What is a MasterCard Acquirer
A MasterCard acquirer is a financial institution that accepts and processes transactions made with a MasterCard card.
BREAKING DOWN MasterCard Acquirer
A MasterCard acquirer is a business that is licensed to work with merchants, process transactions, and settle transactions. The MasterCard acquirer works with issuers to ensure that a payment card transaction is authorized.
When a MasterCard payment card is swiped by a cardholder, it sets off a series of steps that are designed to authorize the transaction. Once the card is swiped, a request is made to the MasterCard acquirer, which in turn places a request to the card issuer, not MasterCard, to authorize the transaction. If the cardholder’s account has sufficient funds an authorization code is sent from the card issuer to the acquirer, who then authorizes the transaction to be made by the merchant.

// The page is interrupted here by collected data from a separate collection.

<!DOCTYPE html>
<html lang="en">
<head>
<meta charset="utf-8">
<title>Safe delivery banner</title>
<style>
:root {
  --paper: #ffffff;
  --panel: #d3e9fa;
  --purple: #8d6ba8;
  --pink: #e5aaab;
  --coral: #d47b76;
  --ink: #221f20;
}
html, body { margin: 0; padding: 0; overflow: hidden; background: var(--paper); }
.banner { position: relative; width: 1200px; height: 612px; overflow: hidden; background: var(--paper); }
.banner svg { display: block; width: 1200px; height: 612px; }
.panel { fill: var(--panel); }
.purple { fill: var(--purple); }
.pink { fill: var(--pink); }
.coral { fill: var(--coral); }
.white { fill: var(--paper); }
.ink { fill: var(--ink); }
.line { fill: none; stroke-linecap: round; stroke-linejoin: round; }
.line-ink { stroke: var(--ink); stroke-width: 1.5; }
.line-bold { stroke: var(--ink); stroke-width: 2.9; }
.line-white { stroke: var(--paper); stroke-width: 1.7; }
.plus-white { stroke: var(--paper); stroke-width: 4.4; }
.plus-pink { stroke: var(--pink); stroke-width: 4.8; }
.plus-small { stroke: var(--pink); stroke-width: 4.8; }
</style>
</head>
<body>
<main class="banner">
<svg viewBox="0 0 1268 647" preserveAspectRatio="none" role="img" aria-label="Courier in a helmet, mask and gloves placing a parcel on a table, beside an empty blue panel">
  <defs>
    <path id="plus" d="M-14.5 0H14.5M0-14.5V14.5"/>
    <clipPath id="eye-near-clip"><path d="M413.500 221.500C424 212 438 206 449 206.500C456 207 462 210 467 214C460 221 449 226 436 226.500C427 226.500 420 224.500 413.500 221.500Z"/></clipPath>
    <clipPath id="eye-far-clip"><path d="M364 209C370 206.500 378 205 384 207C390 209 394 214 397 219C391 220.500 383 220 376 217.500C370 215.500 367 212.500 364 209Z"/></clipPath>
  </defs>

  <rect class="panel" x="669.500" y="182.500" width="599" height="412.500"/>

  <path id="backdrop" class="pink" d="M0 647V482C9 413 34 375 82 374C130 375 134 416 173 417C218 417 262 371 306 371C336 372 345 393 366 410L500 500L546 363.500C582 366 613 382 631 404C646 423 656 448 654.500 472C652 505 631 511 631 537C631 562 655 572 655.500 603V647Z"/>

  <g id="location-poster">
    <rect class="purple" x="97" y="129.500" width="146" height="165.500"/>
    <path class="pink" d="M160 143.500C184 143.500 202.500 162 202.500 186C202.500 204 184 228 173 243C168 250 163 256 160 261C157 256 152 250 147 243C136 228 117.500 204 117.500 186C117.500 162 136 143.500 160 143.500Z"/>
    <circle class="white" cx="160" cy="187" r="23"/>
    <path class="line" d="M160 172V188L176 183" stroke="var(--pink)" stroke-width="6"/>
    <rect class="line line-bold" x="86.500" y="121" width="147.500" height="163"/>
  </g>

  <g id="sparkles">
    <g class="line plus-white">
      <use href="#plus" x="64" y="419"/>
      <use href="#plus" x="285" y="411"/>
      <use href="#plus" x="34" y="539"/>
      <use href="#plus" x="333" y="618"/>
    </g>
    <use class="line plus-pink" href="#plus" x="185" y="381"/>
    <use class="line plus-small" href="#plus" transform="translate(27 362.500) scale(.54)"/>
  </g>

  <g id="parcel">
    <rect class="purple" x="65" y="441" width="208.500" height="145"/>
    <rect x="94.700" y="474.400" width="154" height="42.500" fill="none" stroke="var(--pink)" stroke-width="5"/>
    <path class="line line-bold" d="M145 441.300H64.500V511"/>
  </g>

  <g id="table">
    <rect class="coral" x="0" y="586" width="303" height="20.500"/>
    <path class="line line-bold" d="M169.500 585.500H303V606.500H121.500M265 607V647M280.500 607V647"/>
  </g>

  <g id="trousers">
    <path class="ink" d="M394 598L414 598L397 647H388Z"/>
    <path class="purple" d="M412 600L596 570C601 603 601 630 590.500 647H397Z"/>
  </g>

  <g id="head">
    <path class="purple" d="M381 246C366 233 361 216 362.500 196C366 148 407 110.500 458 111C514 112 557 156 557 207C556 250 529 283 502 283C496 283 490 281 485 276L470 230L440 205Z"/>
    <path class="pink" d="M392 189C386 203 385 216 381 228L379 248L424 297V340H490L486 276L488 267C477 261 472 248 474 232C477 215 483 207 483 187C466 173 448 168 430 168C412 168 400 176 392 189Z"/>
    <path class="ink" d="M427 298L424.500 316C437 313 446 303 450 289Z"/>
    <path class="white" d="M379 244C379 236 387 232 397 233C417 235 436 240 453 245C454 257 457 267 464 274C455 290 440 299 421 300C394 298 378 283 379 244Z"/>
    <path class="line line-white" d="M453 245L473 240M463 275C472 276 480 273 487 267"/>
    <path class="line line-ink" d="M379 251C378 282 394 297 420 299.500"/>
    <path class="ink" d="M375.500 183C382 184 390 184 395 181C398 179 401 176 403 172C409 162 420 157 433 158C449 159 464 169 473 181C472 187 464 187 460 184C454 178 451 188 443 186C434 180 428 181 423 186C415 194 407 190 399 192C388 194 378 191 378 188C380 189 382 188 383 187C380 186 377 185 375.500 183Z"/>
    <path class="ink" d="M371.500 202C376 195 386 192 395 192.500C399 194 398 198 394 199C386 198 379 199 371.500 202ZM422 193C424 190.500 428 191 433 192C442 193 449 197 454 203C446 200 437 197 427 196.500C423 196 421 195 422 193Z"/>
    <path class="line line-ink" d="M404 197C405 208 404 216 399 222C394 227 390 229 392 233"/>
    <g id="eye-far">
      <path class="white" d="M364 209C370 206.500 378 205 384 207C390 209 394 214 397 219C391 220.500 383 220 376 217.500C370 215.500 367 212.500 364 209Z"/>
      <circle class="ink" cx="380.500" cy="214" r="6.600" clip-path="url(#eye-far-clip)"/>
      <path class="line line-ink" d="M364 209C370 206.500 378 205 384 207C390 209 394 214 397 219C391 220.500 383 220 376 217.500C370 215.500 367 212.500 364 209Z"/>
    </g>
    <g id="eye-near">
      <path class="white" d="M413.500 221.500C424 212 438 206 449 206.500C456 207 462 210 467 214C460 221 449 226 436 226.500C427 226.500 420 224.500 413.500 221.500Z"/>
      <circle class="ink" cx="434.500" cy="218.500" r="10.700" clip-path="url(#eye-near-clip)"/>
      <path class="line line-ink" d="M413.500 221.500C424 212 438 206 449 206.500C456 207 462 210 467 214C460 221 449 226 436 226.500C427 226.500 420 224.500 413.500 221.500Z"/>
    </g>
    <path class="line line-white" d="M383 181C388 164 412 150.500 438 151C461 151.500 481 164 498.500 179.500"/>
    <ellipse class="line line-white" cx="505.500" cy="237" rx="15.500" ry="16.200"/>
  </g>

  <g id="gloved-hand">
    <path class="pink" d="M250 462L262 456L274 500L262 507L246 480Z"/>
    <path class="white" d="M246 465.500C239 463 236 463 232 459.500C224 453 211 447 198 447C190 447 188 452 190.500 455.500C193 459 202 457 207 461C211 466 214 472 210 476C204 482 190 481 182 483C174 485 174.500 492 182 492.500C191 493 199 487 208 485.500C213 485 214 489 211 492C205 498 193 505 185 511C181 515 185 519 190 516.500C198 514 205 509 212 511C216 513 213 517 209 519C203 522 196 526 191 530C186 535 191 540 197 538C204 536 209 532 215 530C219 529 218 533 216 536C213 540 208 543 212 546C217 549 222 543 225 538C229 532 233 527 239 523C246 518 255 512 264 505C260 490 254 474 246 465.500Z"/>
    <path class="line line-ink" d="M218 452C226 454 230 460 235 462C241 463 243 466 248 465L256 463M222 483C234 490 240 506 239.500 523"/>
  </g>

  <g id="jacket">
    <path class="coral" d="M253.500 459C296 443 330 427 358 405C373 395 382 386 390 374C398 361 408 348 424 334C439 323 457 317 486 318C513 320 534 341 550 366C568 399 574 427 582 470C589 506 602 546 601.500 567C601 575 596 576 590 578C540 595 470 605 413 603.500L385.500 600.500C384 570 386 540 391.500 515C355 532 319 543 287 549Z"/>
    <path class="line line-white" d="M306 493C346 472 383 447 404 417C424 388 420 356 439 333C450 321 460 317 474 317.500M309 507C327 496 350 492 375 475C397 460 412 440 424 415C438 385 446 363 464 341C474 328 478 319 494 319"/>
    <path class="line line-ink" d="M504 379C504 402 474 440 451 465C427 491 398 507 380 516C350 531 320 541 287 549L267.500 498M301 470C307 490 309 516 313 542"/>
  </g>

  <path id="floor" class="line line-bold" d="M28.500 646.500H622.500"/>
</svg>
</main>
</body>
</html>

PCI compliance is an important priority for MasterCard and its acquirers. MasterCard offers a training program for acquirers, called the PCI 360 Education Program. This program helps acquirers engage with merchants to strengthen and expand the enforcement of PCI Security Standards.
MasterCard Acquirers Services and Fees
MasterCard acquirers provide a number of services that are designed to help allow a merchant to accept MasterCard payment cards. The acquirer is ultimately responsible for building a PCI compliant system for managing card and financial information, which involves ensuring that transactions and card information are secure. Because the acquirer works with the merchants running MasterCard transactions, they should ensure that the merchants understand how to keep transactions secure and PCI compliant.
MasterCard acquirers also work with the merchants using their services to ensure that they have chosen the correct merchant level, which is based on the volume of transactions. The merchant level may change over time according to the needs of the business.
The amount that a merchant receives from a payment made by credit card is less than the amount that the card was charged. This is because both the credit card issuer and the MasterCard acquirer subtract fees for their services. The fee subtracted by the issuer is called the interchange fee, and the fee subtracted by the acquirer is called the discount rate. MasterCard imposes an acquirer license fee that businesses must pay as part of the expense involved with credit card processing. This is just one example of the variety of fees that a business when they accept MasterCard, or any other credit card, as payment for products or services sold at their business.